Problem requirements: For each line in the records that contains "page", make a copy.

Start of Provided material

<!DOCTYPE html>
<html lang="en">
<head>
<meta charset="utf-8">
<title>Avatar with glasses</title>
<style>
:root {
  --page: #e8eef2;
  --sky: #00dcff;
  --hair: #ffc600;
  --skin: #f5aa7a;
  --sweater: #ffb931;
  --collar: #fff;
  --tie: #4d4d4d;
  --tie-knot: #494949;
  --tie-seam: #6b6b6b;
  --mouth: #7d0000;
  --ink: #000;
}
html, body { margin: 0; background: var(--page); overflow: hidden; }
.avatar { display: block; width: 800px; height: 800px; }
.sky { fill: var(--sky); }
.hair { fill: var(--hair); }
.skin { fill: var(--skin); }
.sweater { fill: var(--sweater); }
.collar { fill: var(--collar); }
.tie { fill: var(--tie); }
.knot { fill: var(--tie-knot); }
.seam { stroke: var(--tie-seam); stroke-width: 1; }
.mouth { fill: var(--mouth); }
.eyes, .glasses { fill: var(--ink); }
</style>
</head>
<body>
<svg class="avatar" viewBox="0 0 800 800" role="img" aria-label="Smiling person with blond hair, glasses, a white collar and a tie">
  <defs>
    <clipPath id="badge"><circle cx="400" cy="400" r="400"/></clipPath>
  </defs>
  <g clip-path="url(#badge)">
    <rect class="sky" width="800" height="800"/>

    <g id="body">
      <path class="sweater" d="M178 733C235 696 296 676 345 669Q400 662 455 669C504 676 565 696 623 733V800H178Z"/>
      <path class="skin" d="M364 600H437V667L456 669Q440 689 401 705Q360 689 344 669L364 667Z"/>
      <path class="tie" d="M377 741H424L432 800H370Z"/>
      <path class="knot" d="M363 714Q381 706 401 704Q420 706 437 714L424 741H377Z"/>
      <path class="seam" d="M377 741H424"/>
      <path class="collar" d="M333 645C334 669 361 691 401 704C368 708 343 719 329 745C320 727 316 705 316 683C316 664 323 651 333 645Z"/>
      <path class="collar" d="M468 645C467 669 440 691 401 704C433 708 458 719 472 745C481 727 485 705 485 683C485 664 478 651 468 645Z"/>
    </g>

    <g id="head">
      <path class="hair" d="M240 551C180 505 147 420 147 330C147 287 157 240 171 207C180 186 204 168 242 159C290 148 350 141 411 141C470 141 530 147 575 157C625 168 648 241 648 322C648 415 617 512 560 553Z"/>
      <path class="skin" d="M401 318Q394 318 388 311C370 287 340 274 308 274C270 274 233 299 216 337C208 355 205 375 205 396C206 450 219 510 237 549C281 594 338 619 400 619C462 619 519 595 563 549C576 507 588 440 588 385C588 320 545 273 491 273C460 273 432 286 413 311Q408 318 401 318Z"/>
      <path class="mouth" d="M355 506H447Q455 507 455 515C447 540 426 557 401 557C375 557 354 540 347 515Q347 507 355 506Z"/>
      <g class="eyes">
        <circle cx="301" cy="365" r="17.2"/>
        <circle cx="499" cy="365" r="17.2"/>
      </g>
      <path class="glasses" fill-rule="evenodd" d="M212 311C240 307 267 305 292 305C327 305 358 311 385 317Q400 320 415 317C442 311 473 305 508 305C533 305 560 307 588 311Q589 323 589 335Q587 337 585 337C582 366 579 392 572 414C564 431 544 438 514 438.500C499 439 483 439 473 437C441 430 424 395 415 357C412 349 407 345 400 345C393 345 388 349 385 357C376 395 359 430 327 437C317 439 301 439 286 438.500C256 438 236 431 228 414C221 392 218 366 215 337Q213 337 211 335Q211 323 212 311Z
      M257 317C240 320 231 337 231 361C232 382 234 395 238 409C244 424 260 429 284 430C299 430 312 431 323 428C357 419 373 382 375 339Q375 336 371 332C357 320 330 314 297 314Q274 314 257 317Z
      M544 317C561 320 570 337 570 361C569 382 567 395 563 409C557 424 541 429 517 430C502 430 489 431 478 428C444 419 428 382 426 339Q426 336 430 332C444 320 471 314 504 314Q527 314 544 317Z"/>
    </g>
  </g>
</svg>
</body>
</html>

End of Provided material
Start of Provided material

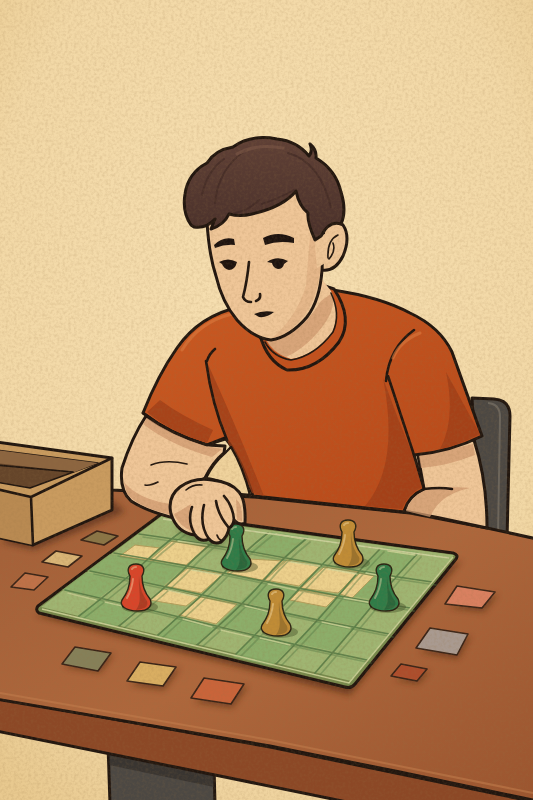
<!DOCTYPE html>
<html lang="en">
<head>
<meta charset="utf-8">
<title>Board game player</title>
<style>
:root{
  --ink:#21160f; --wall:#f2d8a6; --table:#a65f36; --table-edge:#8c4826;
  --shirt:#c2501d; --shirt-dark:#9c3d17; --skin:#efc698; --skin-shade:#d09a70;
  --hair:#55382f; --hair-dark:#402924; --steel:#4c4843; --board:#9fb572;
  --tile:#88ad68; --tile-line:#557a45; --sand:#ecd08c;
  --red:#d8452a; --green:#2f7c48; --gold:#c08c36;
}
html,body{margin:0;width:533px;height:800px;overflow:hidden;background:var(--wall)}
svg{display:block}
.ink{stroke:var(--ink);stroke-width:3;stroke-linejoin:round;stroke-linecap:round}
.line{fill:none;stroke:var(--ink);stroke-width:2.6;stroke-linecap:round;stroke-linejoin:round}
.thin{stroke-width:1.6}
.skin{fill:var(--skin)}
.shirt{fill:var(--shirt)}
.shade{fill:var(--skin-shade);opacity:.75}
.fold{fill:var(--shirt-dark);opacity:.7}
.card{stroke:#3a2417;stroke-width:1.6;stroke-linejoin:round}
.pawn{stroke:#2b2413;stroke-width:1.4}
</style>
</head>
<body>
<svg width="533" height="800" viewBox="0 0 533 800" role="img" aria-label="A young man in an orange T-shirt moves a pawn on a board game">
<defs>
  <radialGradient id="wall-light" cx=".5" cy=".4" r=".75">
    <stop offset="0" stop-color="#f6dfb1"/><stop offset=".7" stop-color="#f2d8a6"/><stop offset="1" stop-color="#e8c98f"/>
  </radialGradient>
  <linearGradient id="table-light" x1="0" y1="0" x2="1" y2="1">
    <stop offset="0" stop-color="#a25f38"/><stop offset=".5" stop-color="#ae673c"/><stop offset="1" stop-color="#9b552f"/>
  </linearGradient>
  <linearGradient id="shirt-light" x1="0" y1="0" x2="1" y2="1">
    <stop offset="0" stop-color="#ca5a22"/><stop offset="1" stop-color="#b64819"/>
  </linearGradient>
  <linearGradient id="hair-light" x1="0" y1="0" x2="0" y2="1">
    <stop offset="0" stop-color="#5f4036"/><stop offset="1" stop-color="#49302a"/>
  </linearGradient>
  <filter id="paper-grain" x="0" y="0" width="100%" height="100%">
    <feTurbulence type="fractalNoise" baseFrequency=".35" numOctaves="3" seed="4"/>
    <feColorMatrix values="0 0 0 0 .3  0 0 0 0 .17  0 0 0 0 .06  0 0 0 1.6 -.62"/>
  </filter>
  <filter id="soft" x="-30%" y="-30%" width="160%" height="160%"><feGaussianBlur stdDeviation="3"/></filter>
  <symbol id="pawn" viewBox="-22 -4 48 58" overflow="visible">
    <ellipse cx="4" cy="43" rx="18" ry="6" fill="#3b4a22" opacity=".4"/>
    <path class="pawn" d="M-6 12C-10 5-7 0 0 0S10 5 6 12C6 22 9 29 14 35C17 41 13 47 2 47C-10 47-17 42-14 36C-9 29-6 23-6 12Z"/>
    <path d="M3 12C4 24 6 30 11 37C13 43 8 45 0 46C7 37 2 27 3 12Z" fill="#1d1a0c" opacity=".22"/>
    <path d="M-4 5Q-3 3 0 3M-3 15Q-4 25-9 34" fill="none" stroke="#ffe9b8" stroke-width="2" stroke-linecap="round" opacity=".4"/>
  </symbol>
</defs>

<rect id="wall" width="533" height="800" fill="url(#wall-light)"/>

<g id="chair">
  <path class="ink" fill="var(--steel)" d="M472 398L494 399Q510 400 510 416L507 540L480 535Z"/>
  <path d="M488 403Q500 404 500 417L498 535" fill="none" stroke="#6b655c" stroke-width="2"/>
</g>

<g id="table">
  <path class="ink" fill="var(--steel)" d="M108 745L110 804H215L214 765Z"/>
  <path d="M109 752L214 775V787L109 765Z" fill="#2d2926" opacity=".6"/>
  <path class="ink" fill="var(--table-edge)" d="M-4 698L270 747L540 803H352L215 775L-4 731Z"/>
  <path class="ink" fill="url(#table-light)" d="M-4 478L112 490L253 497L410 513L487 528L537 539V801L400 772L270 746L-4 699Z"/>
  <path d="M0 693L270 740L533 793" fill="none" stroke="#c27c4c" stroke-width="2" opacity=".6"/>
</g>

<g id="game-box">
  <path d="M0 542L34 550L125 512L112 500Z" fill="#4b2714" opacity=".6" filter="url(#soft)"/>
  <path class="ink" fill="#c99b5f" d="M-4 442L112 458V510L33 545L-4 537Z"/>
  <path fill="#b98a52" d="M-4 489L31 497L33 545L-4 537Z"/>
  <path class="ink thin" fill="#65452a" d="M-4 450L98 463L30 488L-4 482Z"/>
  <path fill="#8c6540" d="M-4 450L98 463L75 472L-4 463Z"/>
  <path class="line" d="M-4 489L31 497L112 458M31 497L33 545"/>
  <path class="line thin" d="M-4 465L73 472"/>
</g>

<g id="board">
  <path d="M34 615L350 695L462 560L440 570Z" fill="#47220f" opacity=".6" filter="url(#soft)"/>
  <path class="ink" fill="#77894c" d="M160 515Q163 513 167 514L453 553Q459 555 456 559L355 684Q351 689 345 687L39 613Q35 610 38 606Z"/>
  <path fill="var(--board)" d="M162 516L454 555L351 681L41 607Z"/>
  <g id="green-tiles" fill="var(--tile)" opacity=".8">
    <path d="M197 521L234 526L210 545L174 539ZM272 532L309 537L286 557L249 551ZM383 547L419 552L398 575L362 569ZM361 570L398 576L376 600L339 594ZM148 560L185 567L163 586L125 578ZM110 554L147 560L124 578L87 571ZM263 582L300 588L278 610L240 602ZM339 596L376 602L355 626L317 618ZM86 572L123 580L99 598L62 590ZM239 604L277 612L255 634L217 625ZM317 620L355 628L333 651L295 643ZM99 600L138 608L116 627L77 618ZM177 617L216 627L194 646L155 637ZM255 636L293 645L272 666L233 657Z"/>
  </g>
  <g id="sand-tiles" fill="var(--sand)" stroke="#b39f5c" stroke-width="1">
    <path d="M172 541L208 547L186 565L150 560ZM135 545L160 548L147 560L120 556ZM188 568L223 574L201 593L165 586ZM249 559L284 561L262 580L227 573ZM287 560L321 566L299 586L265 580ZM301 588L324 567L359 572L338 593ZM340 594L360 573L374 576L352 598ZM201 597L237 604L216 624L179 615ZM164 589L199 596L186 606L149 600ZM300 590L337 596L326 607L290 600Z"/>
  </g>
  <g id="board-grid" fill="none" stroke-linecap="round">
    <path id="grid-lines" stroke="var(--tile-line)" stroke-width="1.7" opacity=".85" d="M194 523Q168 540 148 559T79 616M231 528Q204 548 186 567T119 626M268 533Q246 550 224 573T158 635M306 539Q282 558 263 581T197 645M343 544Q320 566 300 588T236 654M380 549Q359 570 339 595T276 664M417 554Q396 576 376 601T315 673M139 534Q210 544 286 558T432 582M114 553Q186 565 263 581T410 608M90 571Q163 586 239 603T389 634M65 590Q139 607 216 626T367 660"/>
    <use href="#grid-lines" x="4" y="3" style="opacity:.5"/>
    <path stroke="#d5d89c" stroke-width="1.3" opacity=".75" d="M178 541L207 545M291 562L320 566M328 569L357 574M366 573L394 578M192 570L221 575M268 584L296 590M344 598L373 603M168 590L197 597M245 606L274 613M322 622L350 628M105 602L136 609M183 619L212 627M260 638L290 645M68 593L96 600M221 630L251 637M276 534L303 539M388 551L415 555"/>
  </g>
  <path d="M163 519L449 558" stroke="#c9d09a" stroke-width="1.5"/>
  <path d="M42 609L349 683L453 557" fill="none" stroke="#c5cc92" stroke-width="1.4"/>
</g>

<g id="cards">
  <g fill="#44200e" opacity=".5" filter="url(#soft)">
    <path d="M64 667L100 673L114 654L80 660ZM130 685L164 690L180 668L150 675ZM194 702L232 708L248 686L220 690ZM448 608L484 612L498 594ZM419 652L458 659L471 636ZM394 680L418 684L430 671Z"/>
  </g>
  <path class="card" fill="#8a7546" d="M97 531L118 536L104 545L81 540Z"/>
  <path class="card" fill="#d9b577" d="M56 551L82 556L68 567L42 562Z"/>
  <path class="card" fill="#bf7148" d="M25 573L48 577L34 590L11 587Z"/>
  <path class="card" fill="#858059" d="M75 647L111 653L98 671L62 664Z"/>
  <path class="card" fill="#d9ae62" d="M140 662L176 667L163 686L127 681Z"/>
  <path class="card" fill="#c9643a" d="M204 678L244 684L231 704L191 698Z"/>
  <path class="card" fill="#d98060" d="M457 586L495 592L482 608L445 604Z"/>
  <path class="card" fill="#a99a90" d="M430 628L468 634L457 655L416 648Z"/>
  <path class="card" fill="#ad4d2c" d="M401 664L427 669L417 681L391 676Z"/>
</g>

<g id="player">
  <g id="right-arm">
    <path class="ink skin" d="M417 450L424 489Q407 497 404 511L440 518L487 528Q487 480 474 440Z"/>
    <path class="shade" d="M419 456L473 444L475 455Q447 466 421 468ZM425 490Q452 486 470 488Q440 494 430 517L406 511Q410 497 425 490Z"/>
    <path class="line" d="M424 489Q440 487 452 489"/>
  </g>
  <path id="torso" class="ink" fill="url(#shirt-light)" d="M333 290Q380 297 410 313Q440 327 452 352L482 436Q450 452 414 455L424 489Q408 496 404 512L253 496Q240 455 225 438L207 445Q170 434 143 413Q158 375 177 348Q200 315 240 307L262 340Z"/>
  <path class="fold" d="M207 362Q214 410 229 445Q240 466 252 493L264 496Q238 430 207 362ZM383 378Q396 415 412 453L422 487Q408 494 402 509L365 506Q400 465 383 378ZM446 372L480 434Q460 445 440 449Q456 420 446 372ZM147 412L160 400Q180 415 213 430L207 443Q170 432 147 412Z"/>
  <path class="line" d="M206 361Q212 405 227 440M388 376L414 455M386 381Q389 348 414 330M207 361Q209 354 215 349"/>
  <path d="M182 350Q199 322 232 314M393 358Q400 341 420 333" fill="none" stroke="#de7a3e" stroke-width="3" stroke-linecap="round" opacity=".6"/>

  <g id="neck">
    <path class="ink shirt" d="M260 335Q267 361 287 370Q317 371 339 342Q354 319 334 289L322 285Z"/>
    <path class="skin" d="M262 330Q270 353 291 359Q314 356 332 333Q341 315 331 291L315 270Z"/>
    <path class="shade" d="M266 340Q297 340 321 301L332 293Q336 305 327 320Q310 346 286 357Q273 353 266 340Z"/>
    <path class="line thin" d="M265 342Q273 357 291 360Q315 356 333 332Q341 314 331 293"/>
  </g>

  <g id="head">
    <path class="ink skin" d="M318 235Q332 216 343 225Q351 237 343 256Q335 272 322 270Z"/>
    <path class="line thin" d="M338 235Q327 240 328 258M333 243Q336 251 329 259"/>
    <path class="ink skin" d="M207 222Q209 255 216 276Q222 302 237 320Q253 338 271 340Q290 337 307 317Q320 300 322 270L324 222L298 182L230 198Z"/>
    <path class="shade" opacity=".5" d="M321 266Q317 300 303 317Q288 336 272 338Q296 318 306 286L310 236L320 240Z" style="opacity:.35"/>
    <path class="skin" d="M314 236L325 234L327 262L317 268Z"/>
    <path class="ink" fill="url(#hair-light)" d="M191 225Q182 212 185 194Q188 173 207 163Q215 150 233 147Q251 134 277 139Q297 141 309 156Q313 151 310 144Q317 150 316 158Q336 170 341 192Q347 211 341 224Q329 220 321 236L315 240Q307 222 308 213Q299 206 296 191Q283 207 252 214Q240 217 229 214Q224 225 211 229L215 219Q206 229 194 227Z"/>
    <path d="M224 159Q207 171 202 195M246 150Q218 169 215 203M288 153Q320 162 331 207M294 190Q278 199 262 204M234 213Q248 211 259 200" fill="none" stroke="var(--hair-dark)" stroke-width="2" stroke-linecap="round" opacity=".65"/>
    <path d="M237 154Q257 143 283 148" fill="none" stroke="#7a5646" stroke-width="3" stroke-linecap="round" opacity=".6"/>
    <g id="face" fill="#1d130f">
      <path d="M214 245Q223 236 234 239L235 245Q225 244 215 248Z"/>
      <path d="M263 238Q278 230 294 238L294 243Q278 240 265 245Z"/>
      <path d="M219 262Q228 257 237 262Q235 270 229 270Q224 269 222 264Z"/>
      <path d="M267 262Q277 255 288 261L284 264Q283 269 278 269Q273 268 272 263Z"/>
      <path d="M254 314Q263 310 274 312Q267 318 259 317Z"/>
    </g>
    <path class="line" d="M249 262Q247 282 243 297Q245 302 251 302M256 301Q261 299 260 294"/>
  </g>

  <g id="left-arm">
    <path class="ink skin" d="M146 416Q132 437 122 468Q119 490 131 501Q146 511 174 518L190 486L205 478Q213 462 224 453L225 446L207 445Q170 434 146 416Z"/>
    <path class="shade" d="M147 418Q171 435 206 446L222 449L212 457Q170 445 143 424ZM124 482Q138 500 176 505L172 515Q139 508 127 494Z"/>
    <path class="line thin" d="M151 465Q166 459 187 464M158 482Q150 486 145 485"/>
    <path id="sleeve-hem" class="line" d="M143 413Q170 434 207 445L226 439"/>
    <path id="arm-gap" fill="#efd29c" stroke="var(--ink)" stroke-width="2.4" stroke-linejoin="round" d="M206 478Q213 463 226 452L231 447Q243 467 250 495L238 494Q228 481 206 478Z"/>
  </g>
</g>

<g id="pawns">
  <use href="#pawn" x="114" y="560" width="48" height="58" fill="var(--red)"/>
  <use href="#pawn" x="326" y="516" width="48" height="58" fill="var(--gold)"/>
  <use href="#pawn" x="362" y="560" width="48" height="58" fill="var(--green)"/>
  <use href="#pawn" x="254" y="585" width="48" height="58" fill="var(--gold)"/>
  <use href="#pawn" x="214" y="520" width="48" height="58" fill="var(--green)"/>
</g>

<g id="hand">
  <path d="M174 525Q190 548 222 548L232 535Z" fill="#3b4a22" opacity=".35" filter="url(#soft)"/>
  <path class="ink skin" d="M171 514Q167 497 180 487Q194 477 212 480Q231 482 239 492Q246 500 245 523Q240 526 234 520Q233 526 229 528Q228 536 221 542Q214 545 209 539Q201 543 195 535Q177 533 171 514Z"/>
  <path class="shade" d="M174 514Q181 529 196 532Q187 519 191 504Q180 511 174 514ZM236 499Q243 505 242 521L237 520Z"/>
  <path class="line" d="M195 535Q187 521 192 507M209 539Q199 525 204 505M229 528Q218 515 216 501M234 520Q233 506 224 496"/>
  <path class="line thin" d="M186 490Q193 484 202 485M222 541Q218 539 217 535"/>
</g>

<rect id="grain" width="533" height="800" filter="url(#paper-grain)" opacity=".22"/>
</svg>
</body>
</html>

End of Provided material

Answer to the problem:
  --page: #e8eef2;
html, body { margin: 0; background: var(--page); overflow: hidden; }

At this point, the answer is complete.